The late Esther Myers wrote this
about Endometriosis: Endometriosis is a condition in which endometrial cells from the lining of the uterus migrate to different parts of the pelvis and to other organs. The cells continue to respond to monthly hormonal fluctuations, causing bleeding within the body, which can be extremely painful and can cause scar tissue to form. The scar tissue can itself be a source of significant discomfort. Conventional treatments vary from birth control pills to surgery to removing the tissue of the uterus, fallopian tubes, and ovaries.
She goes on to recommend several postures found in Yin Yoga. I have added the Yin name in square brackets: Start with relaxed abdominal breathing and poses like Supta Baddha Konasana [Reclined Butterfly] and Supta Virasana [Saddle] that gently open and stretch the abdomen and pelvis. Use these poses during times of pain, bloating, or discomfort. Then focus on seated poses that open and release the pelvis like Baddha Konasana [Butterfly] or Upavistha Konasana [Straddle]. Salamba Sarvangasana (Shoulderstand) is particularly beneficial to women with endometriosis when they're not menstruating, since it helps balance the endocrine system. Instead of Shoulderstand, I would suggest Snail, if it is available.
You are correct that in Yin Yoga we do not offer strengthening exercises, but again to quote Esther, To strengthen the abdominal muscles, begin by lying on the back and focusing on drawing the navel toward the spine as you exhale. If there is no discomfort, gradually move into poses that require abdominal strength like Chaturanga Dandasana (Four-Limbed Staff Pose) or Paripurna Navasana (Full Boat Pose). While a woman with endometriosis may be able to do an Ashtanga or Power Yoga practice, I do not recommend this practice exclusively. It would be better to counterbalance a vigorous practice with poses that soften, relax, and open the pelvis. Personally, I am not a fan of boat pose, and would suggest core strengthening exercises recommended by Stuart McGill
: Bird Dog, Plank on elbows, and mini-curl ups.

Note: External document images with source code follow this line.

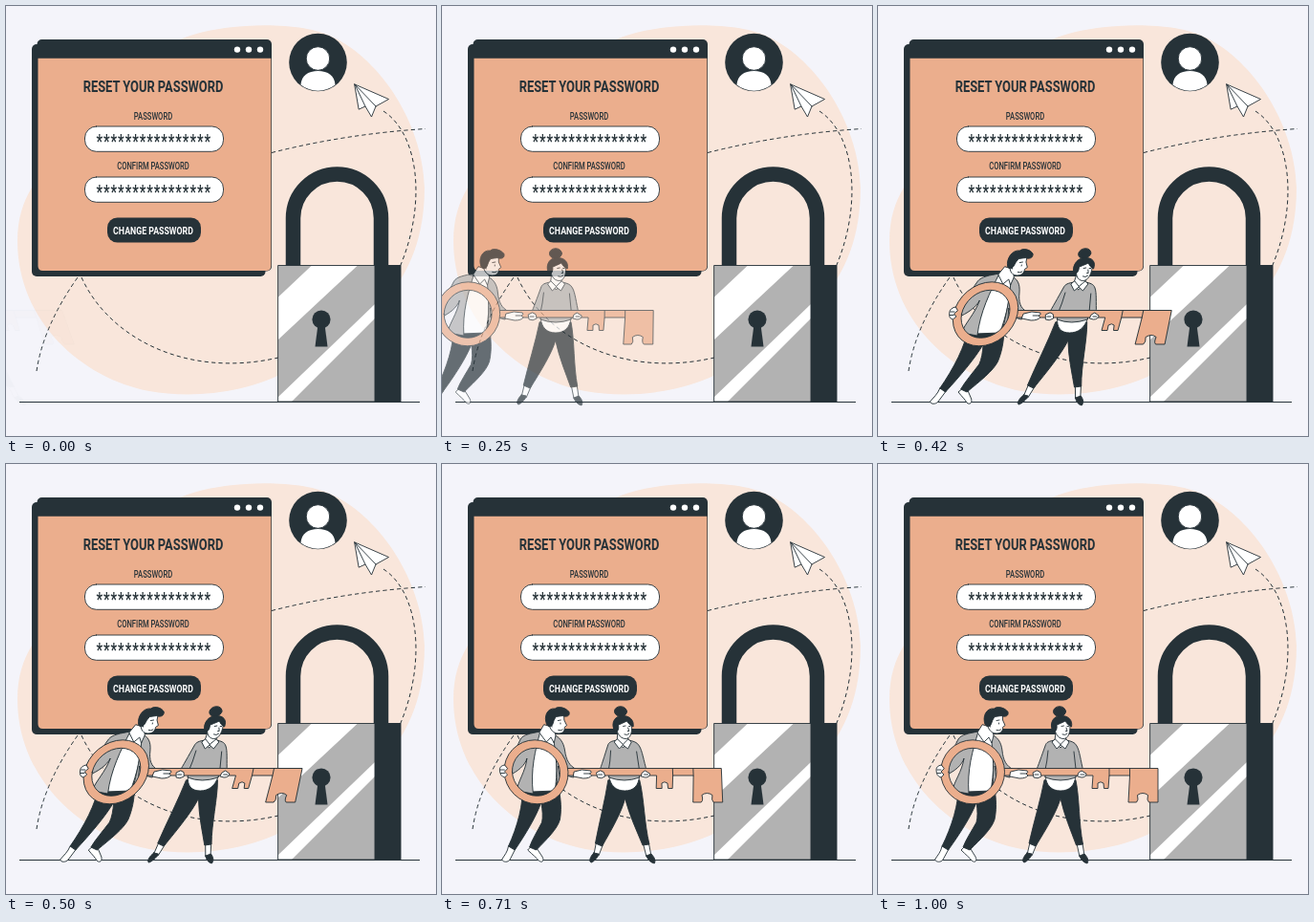
Recreate the animation shown at these times as an HTML page. Size 450 by 450 pixels, loop 1040 ms.

```html
<!DOCTYPE html>
<html lang="en">
<head>
<meta charset="utf-8">
<title>Reset your password</title>
<style>
  html, body { margin: 0; width: 100%; height: 100%; overflow: hidden; background: #f4f4fa; }
  svg { display: block; width: 100vw; height: 100vh; --ink: #263238; stroke-linejoin: round; stroke-linecap: round; }
  .ink { fill: var(--ink); }
  .white { fill: #fff; }
  .grey { fill: #b2b2b2; }
  .peach { fill: #ebae8d; }
  .line { stroke: var(--ink); stroke-width: .9; }
  .dash { fill: none; stroke: var(--ink); stroke-dasharray: 4.2 3.2; stroke-linecap: butt; }
  text { font: 500 10.2px Roboto, "Open Sans", sans-serif; text-anchor: middle; fill: var(--ink); }
  .title { font-size: 17.2px; font-weight: 700; }
  .stars { font-size: 20px; letter-spacing: 1.2px; }
  .action { font-size: 11.7px; font-weight: 700; fill: #fff; }
</style>
</head>
<body>
<svg viewBox="0 0 450 450">
  <path fill="#f9e6db" d="M12 246C12 222 18 205 27 190C58 140 115 55 196 30C238 17 312 16 343 33C392 57 436 122 438 190C438 290 380 335 300 379C250 408 190 410 150 403C80 390 12 330 12 246Z"/>

  <g class="dash">
    <path d="M278 153.500Q355 134 439 128.500"/>
    <path d="M395 110C432 134 440 206 413 271"/>
    <path d="M32 382Q39 335 75 284"/>
    <path d="M79 284C108 348 190 390 285 368"/>
  </g>
  <path class="ink" d="M14 414h419v1H14z"/>

  <!-- Browser window -->
  <g class="ink">
    <rect x="27" y="40" width="244.500" height="243" rx="5"/>
    <rect x="32.500" y="35" width="245.500" height="242.500" rx="5"/>
  </g>
  <path class="peach" d="M33.500 54.700H277.300V272q0 5-5 5H38.500q-5 0-5-5Z"/>
  <g class="white">
    <circle cx="242" cy="45.600" r="3.200"/>
    <circle cx="254" cy="45.600" r="3.200"/>
    <circle cx="266" cy="45.600" r="3.200"/>
  </g>
  <g class="white line">
    <rect x="82.500" y="126" width="145" height="26.300" rx="12"/>
    <rect x="82.500" y="179" width="145" height="26.300" rx="12"/>
  </g>
  <rect class="ink" x="106" y="221.500" width="98" height="26" rx="10.500"/>
  <g transform="translate(154) scale(.75 1)">
    <text class="title" y="90">RESET YOUR PASSWORD</text>
    <text y="118.900">PASSWORD</text>
    <text class="stars" x="1" y="149.500">****************</text>
    <text y="171.500">CONFIRM PASSWORD</text>
    <text class="stars" x="1" y="202.500">****************</text>
    <text class="action" y="239.300">CHANGE PASSWORD</text>
  </g>

  <!-- Avatar and paper plane -->
  <circle class="ink" cx="326.500" cy="59" r="30.300"/>
  <g class="white">
    <path d="M308.500 82.500C309 73 316 68 326.500 68S344 73 344.500 82.500A29.500 29.500 0 0 1 308.500 82.500Z"/>
    <circle class="line" cx="326.500" cy="55" r="12.300"/>
  </g>
  <path class="white line" d="M365 82L400.500 97.500L387 105L382.500 116L376 105L369.500 108ZL387 105M365 82L376 105"/>

  <!-- Padlock -->
  <path fill="none" stroke="#263238" stroke-width="15.500" stroke-linecap="butt" d="M300.500 272V222a46 46 0 0 1 92 0V272"/>
  <path class="grey" d="M285 271.500H386V414H285z"/>
  <path class="white" d="M285 304.500L320 271.500H368L285 349ZM386 312V327L299 414H285V409Z"/>
  <path class="line" fill="none" d="M285 271.500H386V414H285z"/>
  <path class="ink" d="M386 271H413.500V414H386z"/>
  <circle class="ink" cx="330" cy="328" r="9.600"/>
  <path class="ink" d="M326.500 333H333.500L336.500 356.500H323.500Z"/>

  <g id="crew" class="line">
    <!-- Man -->
    <path class="white" d="M67 400C66 406 62 410 59.500 414C61 417 66 417 68 414L74 403ZM90 401L87 404C92 409 96 412 98 415C102 418 104 415 102 411L97 403Z"/>
    <path class="ink" d="M84 336C85 355 77 380 67 400L73.500 404C85 388 98 368 103 354Q105 367 103 375C98 384 92 393 89 401L96 404C108 392 119 382 122 372C125 358 123 345 121 334Z"/>
    <path class="white" d="M104 281L119 285C122 305 121 325 118 342L93 343C94 320 96 300 104 281Z"/>
    <path class="grey" d="M105 280C95 282 87 283 84 288C78 300 72 311 65 317L70 326C80 322 88 315 90 308C88 322 79 333 78 342L95 345C93 320 99 300 105 280Z"/>
    <path class="grey" d="M118 283C125 285 129 291 130 300C131 310 134 316 142 320L138 328C130 327 126 322 122 316Q124 330 125 340L120 342C121 322 121 305 118 283Z"/>
    <path class="white" d="M109 273L104 281L111 291L116 286L119 292L121 284L119 276Z"/>
    <path class="white" d="M114 264C113 275 117 282 124 282C129 282 131 279 130.500 275.500L133 273.500L130.500 268V262H114Z"/>
    <path class="ink" d="M112 272C109 265 113 255 121.500 256C125 253 133 255 136 259.500C137 264 133 265 129 263.500L122 264.500Q119.500 268 118.500 272C117 275.500 114 276 112 272Z"/>
    <path fill="none" d="M124 268.500l3-.5M126.500 271v1M124 278.500q2.500 1 4.500-.5M115.500 271q2 1 2 4"/>

    <!-- Woman -->
    <path class="white" d="M159 396L156 409L161 410L166 398ZM208 397L211 411L216 410L214 397Z"/>
    <path class="ink" d="M156 407L161 408C160 412 156 416 153 417C150 416 152 411 156 407ZM211 410L216 408C219 411 221 415 219 418C215 417 212 414 211 410Z"/>
    <path class="ink" d="M174 331C170 352 163 375 158 397L165 400C176 382 187 364 191 350C195 368 202 384 207.500 399L214.500 398C210 376 211 350 207 331Z"/>
    <path class="white" d="M175 326C176 337 182 342 191 342S206 337 207 326Z"/>
    <path class="grey" d="M185 289C179 290 176 291 175 295C171 306 168 315 165 322L170 326L175 320V328Q191 334 207 328V318L210 326L215 322C212 310 211 300 208 295C206 291 202 290 197 289Z"/>
    <path fill="none" d="M178 300Q177 312 175 320M205 301L207 319"/>
    <path class="white" d="M186 280L185 290L191 297L197 290L196 284Z"/>
    <path class="white" d="M185 288L182 291L187 298L191 294ZM197 288L200 291L196 298L191 294Z"/>
    <path class="white" d="M184 270C184 281 188 287.500 194 287.500C199 287.500 201 282 201 274L199 266H186Z"/>
    <ellipse class="ink" cx="190" cy="259" rx="6.500" ry="5.300"/>
    <path class="ink" d="M184 281C179 275 181 264 191 263.500C199 263 204 268 202.500 275Q198 273 196 269Q190 272 187 273Q188 279 184 281Z"/>
    <path fill="none" d="M192 274.500l2.500-.5M198 274.500h1.500M197 276l1 3.500h-1.500M193 283q3 1.500 5-.8"/>

    <!-- Key -->
    <path class="peach" d="M130 318.500H293V354H283.500Q281 352 282.500 346.500Q277 342.500 271.500 346.500Q273 352 270.500 354H262L263.500 326H242L241 339.500H236.500L236 334Q233 331.500 230 334V339.500H224L225 326H130Z"/>
    <path class="peach" fill-rule="evenodd" d="M65.500 322.300a33.500 33.500 0 1 1 67 0a33.500 33.500 0 1 1-67 0ZM74 322.300a25 25 0 1 0 50 0a25 25 0 1 0-50 0Z"/>
    <path fill="none" d="M242 318.500V326M263.500 318.500V326"/>

    <!-- Hands -->
    <g class="white">
      <path d="M66 315Q61 316 61 320Q61 327 66 328L69 325L66 322L69 319Z"/>
      <path d="M139 322L147 320L156 321Q158 323 155 324L157 326Q155 329 148 329L138 327Z"/>
      <path d="M166 321L162 323L163 328Q167 330 171 327L170 323Z"/>
      <path d="M210 323L213 321L218 324Q218 328 213 328L209 327Z"/>
    </g>
    <path fill="none" d="M62 320h4M62 323.500h4M149 324h6M164 325h4M212 325h4"/>
  </g>
</svg>
<script>
  const LOOP = 1040, FRAME = 1000 / 24, PIVOT = 335.5;
  const crew = document.getElementById('crew');

  // Rush in from the left, lean past upright, then settle.
  const poses = [
    { at: 0, x: -232, skew: 20, opacity: 0 },
    { at: 600, x: 0, skew: -10, opacity: 1 },
    { at: 800, x: 0, skew: 2, opacity: 1 },
    { at: 1000, x: 0, skew: 0, opacity: 1 }
  ];

  const bezier = (a, b, s) => 3 * a * s * (1 - s) ** 2 + 3 * b * s * s * (1 - s) + s ** 3;

  // cubic-bezier(.36, -.01, .5, 1.38), solved by bisection
  function ease(p) {
    let low = 0, high = 1;
    for (let i = 0; i < 24; i++) {
      const mid = (low + high) / 2;
      if (bezier(.36, .5, mid) < p) low = mid; else high = mid;
    }
    return bezier(-.01, 1.38, low);
  }

  function setPose(time) {
    const next = Math.max(1, poses.findIndex(pose => pose.at >= time));
    const from = poses[next - 1], to = poses[next];
    const p = ease((time - from.at) / (to.at - from.at));
    const mix = key => from[key] + (to[key] - from[key]) * p;
    crew.setAttribute('transform',
      `translate(${mix('x')} ${PIVOT}) skewX(${mix('skew')}) translate(0 ${-PIVOT})`);
    crew.setAttribute('opacity', Math.min(1, Math.max(0, mix('opacity'))));
  }

  const start = performance.now();
  function draw() {
    const t = (performance.now() - start) % LOOP;
    const step = Math.floor((t + 4.9) / FRAME);
    setPose(Math.min(1000, (Math.max(step, 0.2) + .8) * FRAME));
    requestAnimationFrame(draw);
  }
  draw();
</script>
</body>
</html>
```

As with any condition, a doctor's input is important, so it is good that you suggested that. Beyond that, she should experiment: test a little, pay attention and see what happens. Start easy and when safe, go further.
Good luck! Let us know how it goes.